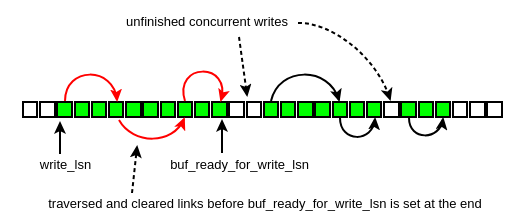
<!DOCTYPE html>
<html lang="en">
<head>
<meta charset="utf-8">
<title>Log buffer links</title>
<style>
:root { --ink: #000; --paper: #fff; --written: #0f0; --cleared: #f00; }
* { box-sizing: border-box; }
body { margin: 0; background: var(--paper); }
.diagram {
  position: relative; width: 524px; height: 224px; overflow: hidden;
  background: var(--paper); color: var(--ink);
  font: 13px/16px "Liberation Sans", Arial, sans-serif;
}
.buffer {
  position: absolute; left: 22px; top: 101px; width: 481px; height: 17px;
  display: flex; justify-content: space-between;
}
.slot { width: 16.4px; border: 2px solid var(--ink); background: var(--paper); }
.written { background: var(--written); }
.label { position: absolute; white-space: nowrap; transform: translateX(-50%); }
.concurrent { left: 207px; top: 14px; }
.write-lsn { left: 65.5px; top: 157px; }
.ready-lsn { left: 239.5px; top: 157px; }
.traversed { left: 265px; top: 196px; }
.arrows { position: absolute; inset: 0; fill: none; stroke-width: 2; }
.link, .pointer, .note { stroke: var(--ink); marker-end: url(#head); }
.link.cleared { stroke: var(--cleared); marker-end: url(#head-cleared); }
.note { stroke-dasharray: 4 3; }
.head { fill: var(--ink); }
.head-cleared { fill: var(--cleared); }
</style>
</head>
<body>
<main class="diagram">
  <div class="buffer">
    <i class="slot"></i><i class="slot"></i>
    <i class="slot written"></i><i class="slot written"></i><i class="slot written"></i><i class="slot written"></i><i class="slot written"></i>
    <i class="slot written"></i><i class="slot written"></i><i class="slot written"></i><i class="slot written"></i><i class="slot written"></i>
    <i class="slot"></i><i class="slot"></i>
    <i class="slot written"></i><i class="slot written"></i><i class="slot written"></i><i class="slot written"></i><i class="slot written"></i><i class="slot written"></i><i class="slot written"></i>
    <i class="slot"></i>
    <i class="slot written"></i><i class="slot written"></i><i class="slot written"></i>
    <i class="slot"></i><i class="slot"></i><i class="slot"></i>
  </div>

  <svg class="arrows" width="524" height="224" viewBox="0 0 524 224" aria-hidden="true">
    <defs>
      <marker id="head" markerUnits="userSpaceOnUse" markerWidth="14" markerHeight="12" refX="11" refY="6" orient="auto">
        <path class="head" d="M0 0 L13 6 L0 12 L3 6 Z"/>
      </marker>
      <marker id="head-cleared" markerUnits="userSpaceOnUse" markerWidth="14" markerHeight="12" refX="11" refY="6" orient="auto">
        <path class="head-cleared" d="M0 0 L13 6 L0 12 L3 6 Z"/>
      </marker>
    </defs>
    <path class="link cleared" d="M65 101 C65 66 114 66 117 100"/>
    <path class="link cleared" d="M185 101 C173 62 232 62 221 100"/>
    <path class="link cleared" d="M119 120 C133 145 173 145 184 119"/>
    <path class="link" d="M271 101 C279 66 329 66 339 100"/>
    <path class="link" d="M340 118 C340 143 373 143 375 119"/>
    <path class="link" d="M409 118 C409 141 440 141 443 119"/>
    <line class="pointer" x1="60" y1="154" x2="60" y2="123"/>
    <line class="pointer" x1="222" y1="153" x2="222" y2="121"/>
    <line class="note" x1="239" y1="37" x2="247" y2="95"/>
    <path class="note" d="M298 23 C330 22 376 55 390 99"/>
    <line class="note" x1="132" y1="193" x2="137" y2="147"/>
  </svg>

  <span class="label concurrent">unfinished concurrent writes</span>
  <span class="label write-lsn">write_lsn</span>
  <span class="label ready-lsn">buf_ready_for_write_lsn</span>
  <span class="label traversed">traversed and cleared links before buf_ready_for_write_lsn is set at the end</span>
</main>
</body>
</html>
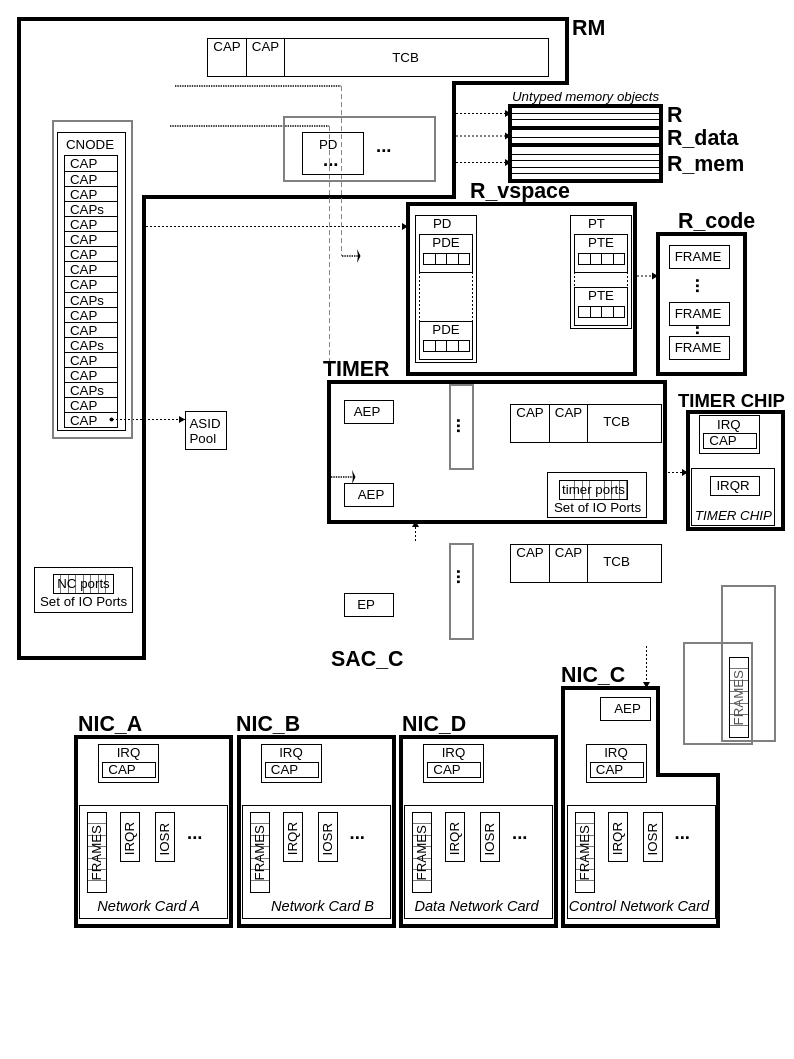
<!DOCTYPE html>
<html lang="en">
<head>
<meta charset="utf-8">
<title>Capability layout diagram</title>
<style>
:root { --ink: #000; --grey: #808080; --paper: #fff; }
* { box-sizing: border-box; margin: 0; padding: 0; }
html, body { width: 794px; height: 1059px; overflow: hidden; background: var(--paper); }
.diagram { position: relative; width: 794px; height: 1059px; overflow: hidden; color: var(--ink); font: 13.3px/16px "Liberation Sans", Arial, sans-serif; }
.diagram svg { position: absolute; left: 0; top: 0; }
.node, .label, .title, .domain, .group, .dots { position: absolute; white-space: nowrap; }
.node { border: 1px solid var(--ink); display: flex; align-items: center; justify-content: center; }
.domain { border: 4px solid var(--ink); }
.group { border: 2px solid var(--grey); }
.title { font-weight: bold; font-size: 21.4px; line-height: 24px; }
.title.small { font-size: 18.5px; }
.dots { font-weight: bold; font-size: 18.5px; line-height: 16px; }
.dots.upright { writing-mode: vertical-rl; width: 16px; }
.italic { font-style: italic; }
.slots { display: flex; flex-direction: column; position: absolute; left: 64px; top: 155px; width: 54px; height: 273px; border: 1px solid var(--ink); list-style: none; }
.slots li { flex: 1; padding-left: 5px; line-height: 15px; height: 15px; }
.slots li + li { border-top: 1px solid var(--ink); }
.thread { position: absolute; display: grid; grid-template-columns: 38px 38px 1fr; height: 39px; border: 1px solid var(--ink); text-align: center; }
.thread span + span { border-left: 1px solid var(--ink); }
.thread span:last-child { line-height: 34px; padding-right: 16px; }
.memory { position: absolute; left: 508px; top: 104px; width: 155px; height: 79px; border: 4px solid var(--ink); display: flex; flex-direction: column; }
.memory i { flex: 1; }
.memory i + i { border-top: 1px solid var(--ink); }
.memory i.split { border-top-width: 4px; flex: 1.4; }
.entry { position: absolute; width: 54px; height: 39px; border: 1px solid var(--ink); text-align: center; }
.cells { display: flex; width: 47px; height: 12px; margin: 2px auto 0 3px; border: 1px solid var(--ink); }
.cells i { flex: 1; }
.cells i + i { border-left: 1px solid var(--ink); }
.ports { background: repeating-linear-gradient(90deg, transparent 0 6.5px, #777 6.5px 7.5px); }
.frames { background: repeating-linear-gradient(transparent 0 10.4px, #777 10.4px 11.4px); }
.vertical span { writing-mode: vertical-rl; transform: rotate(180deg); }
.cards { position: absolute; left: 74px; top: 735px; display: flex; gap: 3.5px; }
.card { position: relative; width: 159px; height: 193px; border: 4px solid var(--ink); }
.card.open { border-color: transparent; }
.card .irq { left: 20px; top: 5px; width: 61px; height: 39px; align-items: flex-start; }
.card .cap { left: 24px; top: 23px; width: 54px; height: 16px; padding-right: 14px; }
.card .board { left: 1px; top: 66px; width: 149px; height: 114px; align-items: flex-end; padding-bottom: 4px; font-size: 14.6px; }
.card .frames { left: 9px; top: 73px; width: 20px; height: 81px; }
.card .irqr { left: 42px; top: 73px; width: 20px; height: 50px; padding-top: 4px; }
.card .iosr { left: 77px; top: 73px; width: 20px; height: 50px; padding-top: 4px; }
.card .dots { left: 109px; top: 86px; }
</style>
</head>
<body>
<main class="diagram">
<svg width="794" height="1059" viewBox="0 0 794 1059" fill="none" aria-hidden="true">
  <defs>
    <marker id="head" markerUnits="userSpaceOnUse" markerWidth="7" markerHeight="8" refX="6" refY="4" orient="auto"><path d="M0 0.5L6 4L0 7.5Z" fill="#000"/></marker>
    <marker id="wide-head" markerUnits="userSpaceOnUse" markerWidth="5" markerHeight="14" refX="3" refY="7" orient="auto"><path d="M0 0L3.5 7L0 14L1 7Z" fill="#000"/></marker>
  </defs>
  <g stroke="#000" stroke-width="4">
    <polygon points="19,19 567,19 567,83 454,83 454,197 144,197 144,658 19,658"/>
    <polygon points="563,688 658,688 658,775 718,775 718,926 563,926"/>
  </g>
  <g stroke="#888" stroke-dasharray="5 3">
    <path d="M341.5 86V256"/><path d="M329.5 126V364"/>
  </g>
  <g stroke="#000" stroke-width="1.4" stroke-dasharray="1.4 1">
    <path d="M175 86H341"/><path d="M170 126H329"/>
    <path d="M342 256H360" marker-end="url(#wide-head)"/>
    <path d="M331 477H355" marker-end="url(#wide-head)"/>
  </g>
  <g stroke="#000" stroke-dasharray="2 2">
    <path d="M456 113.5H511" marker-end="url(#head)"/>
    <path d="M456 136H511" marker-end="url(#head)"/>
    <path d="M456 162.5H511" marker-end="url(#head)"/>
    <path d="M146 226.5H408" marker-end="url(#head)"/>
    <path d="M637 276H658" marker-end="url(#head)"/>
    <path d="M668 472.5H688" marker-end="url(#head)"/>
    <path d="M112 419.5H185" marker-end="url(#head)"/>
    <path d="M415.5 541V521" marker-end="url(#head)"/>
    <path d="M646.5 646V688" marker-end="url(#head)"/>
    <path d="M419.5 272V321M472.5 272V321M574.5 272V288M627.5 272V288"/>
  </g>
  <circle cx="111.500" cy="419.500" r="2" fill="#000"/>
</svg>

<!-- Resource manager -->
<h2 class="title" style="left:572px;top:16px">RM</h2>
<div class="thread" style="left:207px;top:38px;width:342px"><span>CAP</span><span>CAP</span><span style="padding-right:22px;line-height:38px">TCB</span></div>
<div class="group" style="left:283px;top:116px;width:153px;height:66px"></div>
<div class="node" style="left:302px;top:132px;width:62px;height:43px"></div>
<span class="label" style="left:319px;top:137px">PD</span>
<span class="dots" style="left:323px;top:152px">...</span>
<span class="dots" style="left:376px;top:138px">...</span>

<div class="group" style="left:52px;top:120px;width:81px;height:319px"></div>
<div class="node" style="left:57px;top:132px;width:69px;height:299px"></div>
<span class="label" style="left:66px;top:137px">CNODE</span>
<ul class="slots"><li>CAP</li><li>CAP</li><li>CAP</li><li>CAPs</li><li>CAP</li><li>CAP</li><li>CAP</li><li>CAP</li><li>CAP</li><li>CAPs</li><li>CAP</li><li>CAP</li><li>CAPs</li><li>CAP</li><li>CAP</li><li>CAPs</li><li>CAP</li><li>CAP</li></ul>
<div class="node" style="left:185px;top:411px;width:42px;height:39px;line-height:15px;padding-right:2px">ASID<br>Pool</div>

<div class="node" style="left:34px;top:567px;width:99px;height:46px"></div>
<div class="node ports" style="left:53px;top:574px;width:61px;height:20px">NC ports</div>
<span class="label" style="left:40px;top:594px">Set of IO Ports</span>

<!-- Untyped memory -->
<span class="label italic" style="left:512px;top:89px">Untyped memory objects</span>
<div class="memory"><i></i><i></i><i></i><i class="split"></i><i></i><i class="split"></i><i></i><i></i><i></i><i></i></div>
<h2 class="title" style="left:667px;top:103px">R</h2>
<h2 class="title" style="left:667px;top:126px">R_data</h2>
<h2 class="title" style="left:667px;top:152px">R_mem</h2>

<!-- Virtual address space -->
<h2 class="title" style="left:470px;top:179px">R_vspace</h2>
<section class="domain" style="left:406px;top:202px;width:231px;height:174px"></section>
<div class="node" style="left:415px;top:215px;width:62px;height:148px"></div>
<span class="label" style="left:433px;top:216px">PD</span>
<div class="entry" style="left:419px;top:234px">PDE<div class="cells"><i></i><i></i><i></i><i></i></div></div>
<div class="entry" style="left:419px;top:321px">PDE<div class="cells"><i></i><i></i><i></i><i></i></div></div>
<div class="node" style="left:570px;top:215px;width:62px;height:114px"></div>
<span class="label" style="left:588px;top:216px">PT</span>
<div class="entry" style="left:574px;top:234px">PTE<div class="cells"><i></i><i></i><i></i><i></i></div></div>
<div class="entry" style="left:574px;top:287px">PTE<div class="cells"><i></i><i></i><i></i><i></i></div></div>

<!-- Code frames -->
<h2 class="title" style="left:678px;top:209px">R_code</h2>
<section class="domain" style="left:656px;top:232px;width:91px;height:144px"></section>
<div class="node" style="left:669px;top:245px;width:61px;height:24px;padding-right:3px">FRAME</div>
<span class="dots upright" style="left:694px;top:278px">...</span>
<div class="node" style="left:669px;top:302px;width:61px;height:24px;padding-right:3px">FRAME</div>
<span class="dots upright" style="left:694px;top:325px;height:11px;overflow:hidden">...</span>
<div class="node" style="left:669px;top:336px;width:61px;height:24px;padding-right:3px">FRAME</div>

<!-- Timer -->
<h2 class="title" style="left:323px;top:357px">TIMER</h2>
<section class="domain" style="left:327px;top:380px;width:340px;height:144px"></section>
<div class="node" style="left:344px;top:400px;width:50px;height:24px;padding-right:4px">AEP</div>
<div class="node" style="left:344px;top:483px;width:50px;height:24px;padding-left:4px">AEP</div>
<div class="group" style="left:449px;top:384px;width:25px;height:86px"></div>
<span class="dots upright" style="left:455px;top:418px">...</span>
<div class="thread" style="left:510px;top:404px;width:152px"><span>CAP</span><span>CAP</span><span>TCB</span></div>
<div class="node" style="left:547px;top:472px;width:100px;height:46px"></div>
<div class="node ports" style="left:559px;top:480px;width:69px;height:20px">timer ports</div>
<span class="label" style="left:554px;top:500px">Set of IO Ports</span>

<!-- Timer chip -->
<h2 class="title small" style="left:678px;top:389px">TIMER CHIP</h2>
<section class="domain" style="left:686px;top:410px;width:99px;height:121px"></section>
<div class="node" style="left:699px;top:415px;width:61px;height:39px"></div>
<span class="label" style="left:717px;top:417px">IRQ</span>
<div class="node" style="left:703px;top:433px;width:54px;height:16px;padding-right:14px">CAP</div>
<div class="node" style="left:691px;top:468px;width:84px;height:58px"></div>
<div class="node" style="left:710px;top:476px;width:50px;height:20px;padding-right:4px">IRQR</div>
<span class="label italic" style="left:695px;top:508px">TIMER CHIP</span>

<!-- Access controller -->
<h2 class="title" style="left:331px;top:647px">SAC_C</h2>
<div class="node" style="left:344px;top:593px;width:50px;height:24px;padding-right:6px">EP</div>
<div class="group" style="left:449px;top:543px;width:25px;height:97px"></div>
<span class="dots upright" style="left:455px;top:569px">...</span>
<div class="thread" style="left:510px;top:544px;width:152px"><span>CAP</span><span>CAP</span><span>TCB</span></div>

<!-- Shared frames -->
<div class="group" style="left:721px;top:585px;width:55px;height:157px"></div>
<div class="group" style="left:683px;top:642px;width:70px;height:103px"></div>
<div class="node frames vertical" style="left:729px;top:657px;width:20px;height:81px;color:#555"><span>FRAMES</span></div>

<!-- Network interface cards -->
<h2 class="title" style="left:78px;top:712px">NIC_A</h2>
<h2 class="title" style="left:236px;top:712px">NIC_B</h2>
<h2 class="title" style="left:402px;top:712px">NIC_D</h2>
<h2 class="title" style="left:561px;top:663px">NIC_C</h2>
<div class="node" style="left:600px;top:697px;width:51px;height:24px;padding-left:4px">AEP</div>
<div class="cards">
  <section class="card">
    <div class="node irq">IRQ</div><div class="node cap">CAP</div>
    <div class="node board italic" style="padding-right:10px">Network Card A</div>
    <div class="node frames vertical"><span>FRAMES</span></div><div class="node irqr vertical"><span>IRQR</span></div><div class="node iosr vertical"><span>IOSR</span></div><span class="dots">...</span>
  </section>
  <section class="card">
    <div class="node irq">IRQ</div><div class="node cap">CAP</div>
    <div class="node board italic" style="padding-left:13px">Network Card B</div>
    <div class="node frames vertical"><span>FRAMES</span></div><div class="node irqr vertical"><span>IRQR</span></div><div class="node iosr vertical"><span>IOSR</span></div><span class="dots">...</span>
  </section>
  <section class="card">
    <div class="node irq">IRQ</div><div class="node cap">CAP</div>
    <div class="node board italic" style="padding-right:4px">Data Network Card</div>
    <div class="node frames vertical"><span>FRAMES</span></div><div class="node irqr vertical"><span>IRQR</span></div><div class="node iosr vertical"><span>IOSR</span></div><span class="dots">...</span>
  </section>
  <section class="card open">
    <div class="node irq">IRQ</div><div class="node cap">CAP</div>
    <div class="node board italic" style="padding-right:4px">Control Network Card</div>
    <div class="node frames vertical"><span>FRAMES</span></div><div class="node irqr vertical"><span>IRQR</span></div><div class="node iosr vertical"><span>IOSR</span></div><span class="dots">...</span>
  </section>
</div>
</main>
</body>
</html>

====================

# WHAT YOU ARE ASKED TO DO:
Pick each line holding the word "upright" out of the data and copy it.

# SOLUTION:
.dots.upright { writing-mode: vertical-rl; width: 16px; }
<span class="dots upright" style="left:694px;top:278px">...</span>
<span class="dots upright" style="left:694px;top:325px;height:11px;overflow:hidden">...</span>
<span class="dots upright" style="left:455px;top:418px">...</span>
<span class="dots upright" style="left:455px;top:569px">...</span>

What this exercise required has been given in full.